1. Genevieve Lacambre, "The Discovery of the Spanish School in France" in Manet/Velazquez: The French Taste for Spanish Painting (New York: Metropolitan Museum of Art) 2011, p. 72

2. Jodi Cranston, The Poetics of Portraiture in the Italian Renaissance (Cambridge: Cambridge University Press) 2000, p. 119; Cranston, “Theorising Materiality: Titian’s Flaying of Marsyas” in Titian: Materiality, Likeness, Istoria  (Turnhout, Belgium: Brepols) 2007, p.13

3. See the theme Pointing and Touch

4. Jonathan Brown has long argued that Velazquez's social ambition and desire for ennoblement were the principal driving factors behind Las Meninas. To my eye he is far from the truth on the poetic level but probably correct in terms of how Velazquez intended his general audience to perceive the painting. It thus makes sense that the gold chain worn by the princess is a self-reference to art and the artist's high status. It is worth noting that Titian's arms and the Infanta's each describe a long arc over the shoulders. See also the theme State Honors.

5. Velazquez, in my opinion, might well have helped choose the dress. He was held in high regard by the king and had painted many portraits of the royal family in full regalia. He had also once been an assistant in the king's wardrobe and would have developed considerable knowledge of royal costumes. Also note that the the chair-back resembles a gold-framed painting. See also the theme Letters in Art

6. See the theme Brush and Palette

7. See Matisse's Marguerite (1906-7)

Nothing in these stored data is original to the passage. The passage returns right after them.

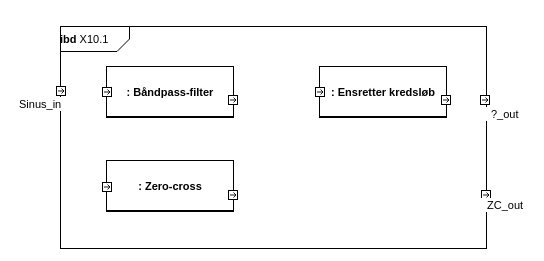
<!DOCTYPE html>
<html lang="da">
<head>
<meta charset="utf-8">
<title>ibd X10.1</title>
<style>
:root { --ink: #000; --paper: #fff; }
* { box-sizing: border-box; margin: 0; }
html, body { width: 544px; height: 261px; overflow: hidden; background: var(--paper); }
.diagram {
  position: relative; width: 544px; height: 261px;
  color: var(--ink); background: var(--paper);
  font: 11px/14px "Liberation Sans", Arial, sans-serif; white-space: nowrap;
}
.frame { position: absolute; left: 60px; top: 26px; width: 427px; height: 223px; border: 1px solid var(--ink); }
.title-tab { position: absolute; left: 60px; top: 26px; width: 70px; height: 26px; }
.title { position: absolute; left: 60px; top: 32px; font-size: 11px; font-weight: 400; }
.block {
  position: absolute; width: 128px; height: 52px;
  display: flex; align-items: center; justify-content: center;
  border: 1px solid var(--ink); border-bottom-width: 2px;
  background: var(--paper); font-size: 11px; font-weight: 700;
}
.bandpass { left: 106px; top: 66px; }
.rectifier { left: 319px; top: 66px; }
.zero-cross { left: 106px; top: 160px; }
.ports { position: absolute; left: 0; top: 0; }
.label { position: absolute; height: 14px; background: var(--paper); }
.sinus-in { left: 19px; top: 97px; width: 45px; }
.signal-out { left: 485px; top: 107px; width: 36px; padding-left: 6px; }
.zc-out { left: 481px; top: 198px; width: 44px; padding-left: 6px; }
</style>
</head>
<body>
<main class="diagram">
  <div class="frame"></div>
  <svg class="title-tab" viewBox="0 0 70 26" aria-hidden="true">
    <path d="M.5 .5H69.5V13L57 25.5H.5Z" fill="var(--paper)" stroke="var(--ink)"/>
  </svg>
  <h1 class="title"><b>ibd</b> X10.1</h1>

  <div class="block bandpass">: Båndpass-filter</div>
  <div class="block rectifier">: Ensretter kredsløb</div>
  <div class="block zero-cross">: Zero-cross</div>

  <svg class="ports" width="544" height="261" viewBox="0 0 544 261" aria-hidden="true">
    <defs>
      <g id="port" fill="none" stroke="var(--ink)">
        <rect x=".5" y=".5" width="9" height="9" fill="var(--paper)"/>
        <path d="M2 5H8M5.5 2.5L8 5L5.5 7.5" stroke-width=".9"/>
      </g>
    </defs>
    <use href="#port" x="56" y="86"/>
    <use href="#port" x="102" y="87"/>
    <use href="#port" x="228" y="95"/>
    <use href="#port" x="315" y="87"/>
    <use href="#port" x="441" y="95"/>
    <use href="#port" x="480" y="95"/>
    <use href="#port" x="102" y="182"/>
    <use href="#port" x="228" y="190"/>
    <use href="#port" x="481" y="190"/>
  </svg>

  <span class="label sinus-in">Sinus_in</span>
  <span class="label signal-out">?_out</span>
  <span class="label zc-out">ZC_out</span>
</main>
</body>
</html>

Original Publication Date on EPPH: 10 Feb 2015. © Simon Abrahams. Articles on this site are the copyright of Simon Abrahams. To use copyrighted material in print or other media for purposes beyond 'fair use', you must obtain permission from the copyright owner. Websites may link to this page without permission (please do) but may not reproduce the material on their own site without crediting Simon Abrahams and EPPH.